▸ Activity
Beginning at the line containing "display: flex; flex-direction: column; align-items: center;" in the material below and ending at the line containing "14px; line-height: 13px;", return each line exactly and add nothing.

▸ Data in this exercise
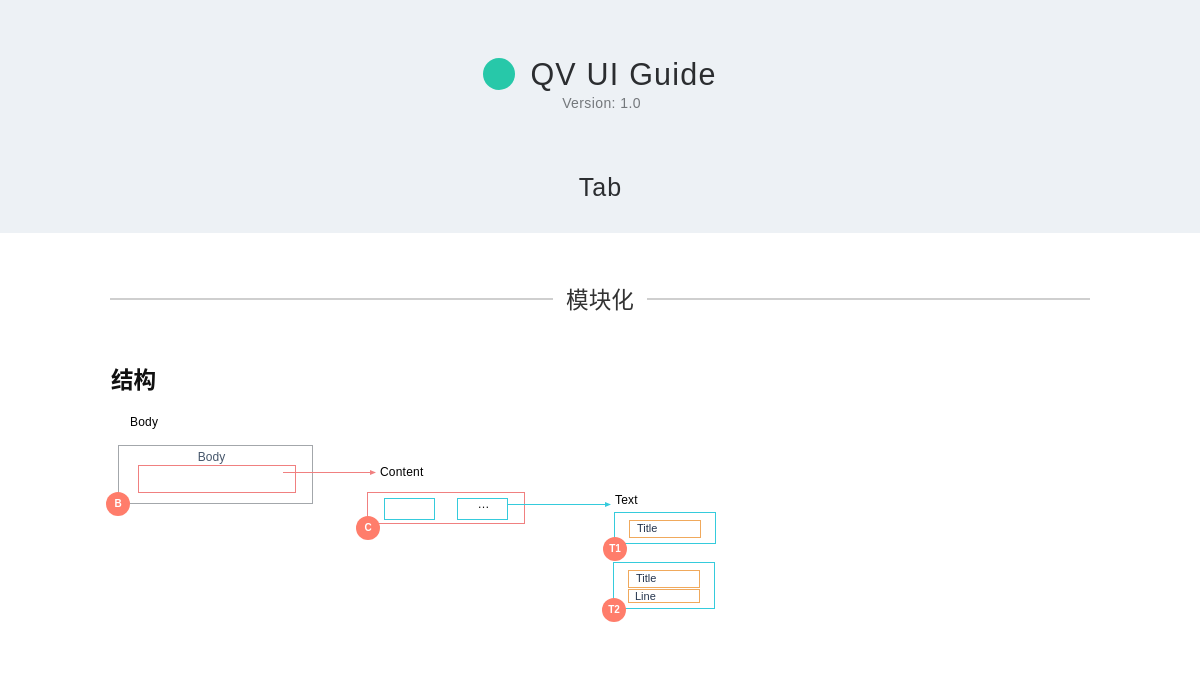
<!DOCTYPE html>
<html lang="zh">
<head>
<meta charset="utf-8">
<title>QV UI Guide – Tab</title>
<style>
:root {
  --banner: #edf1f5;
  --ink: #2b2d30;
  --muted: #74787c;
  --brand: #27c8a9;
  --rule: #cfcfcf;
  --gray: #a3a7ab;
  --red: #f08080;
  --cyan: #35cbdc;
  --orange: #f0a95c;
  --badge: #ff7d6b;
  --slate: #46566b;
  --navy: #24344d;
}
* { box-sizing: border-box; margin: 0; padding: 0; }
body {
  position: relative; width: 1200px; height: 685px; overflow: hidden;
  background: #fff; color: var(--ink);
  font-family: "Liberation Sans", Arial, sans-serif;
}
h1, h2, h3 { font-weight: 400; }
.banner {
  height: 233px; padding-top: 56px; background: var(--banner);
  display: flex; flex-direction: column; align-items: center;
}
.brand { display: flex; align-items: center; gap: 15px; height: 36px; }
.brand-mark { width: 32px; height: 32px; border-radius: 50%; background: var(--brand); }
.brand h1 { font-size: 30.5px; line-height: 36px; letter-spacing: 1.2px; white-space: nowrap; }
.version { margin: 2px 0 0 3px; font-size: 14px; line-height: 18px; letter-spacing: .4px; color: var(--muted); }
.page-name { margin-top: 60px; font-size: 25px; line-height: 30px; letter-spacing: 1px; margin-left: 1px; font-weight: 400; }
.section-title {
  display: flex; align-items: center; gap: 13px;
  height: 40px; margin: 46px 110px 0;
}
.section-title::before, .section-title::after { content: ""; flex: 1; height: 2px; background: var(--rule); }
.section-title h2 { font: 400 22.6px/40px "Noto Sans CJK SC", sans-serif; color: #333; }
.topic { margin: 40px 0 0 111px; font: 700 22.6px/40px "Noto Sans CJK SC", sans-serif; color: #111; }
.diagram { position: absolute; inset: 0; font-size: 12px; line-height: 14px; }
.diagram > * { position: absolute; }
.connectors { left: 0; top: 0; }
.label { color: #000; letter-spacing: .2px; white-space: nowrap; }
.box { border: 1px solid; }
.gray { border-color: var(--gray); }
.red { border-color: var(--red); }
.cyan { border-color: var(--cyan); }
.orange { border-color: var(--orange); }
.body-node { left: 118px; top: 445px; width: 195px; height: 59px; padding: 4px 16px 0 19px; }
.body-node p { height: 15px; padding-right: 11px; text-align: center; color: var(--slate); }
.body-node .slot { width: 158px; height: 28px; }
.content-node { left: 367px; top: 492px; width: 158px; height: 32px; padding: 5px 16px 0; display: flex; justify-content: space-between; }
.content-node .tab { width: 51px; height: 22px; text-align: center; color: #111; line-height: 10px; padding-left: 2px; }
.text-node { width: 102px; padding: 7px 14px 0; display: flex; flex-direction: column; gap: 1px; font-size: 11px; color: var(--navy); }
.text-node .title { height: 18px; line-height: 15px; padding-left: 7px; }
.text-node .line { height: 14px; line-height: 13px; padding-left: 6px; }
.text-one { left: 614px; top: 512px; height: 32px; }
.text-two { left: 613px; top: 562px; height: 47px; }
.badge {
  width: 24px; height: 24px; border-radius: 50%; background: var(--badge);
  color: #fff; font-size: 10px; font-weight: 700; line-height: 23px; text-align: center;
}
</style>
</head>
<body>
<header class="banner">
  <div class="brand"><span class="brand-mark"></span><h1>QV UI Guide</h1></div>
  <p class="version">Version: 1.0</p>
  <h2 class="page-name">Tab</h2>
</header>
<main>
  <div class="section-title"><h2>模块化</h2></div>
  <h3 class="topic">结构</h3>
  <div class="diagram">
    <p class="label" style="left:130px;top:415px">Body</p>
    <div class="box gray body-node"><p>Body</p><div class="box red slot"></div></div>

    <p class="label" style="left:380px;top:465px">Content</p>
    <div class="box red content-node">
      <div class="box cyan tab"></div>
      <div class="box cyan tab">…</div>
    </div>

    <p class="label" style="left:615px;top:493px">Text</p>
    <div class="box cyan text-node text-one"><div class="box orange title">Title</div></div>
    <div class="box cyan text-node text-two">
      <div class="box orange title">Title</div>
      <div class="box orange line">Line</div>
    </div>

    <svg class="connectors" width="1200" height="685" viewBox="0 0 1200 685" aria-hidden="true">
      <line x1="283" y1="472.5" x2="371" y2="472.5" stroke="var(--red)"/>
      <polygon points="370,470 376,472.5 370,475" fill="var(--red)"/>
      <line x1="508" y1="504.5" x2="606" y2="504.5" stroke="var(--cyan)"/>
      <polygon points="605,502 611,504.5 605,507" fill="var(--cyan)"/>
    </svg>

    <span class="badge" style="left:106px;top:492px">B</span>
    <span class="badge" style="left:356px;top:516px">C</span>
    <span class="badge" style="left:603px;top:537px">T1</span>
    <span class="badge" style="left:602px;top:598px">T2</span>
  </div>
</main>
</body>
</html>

▸ Expected answer
  display: flex; flex-direction: column; align-items: center;
}
.brand { display: flex; align-items: center; gap: 15px; height: 36px; }
.brand-mark { width: 32px; height: 32px; border-radius: 50%; background: var(--brand); }
.brand h1 { font-size: 30.5px; line-height: 36px; letter-spacing: 1.2px; white-space: nowrap; }
.version { margin: 2px 0 0 3px; font-size: 14px; line-height: 18px; letter-spacing: .4px; color: var(--muted); }
.page-name { margin-top: 60px; font-size: 25px; line-height: 30px; letter-spacing: 1px; margin-left: 1px; font-weight: 400; }
.section-title {
  display: flex; align-items: center; gap: 13px;
  height: 40px; margin: 46px 110px 0;
}
.section-title::before, .section-title::after { content: ""; flex: 1; height: 2px; background: var(--rule); }
.section-title h2 { font: 400 22.6px/40px "Noto Sans CJK SC", sans-serif; color: #333; }
.topic { margin: 40px 0 0 111px; font: 700 22.6px/40px "Noto Sans CJK SC", sans-serif; color: #111; }
.diagram { position: absolute; inset: 0; font-size: 12px; line-height: 14px; }
.diagram > * { position: absolute; }
.connectors { left: 0; top: 0; }
.label { color: #000; letter-spacing: .2px; white-space: nowrap; }
.box { border: 1px solid; }
.gray { border-color: var(--gray); }
.red { border-color: var(--red); }
.cyan { border-color: var(--cyan); }
.orange { border-color: var(--orange); }
.body-node { left: 118px; top: 445px; width: 195px; height: 59px; padding: 4px 16px 0 19px; }
.body-node p { height: 15px; padding-right: 11px; text-align: center; color: var(--slate); }
.body-node .slot { width: 158px; height: 28px; }
.content-node { left: 367px; top: 492px; width: 158px; height: 32px; padding: 5px 16px 0; display: flex; justify-content: space-between; }
.content-node .tab { width: 51px; height: 22px; text-align: center; color: #111; line-height: 10px; padding-left: 2px; }
.text-node { width: 102px; padding: 7px 14px 0; display: flex; flex-direction: column; gap: 1px; font-size: 11px; color: var(--navy); }
.text-node .title { height: 18px; line-height: 15px; padding-left: 7px; }
.text-node .line { height: 14px; line-height: 13px; padding-left: 6px; }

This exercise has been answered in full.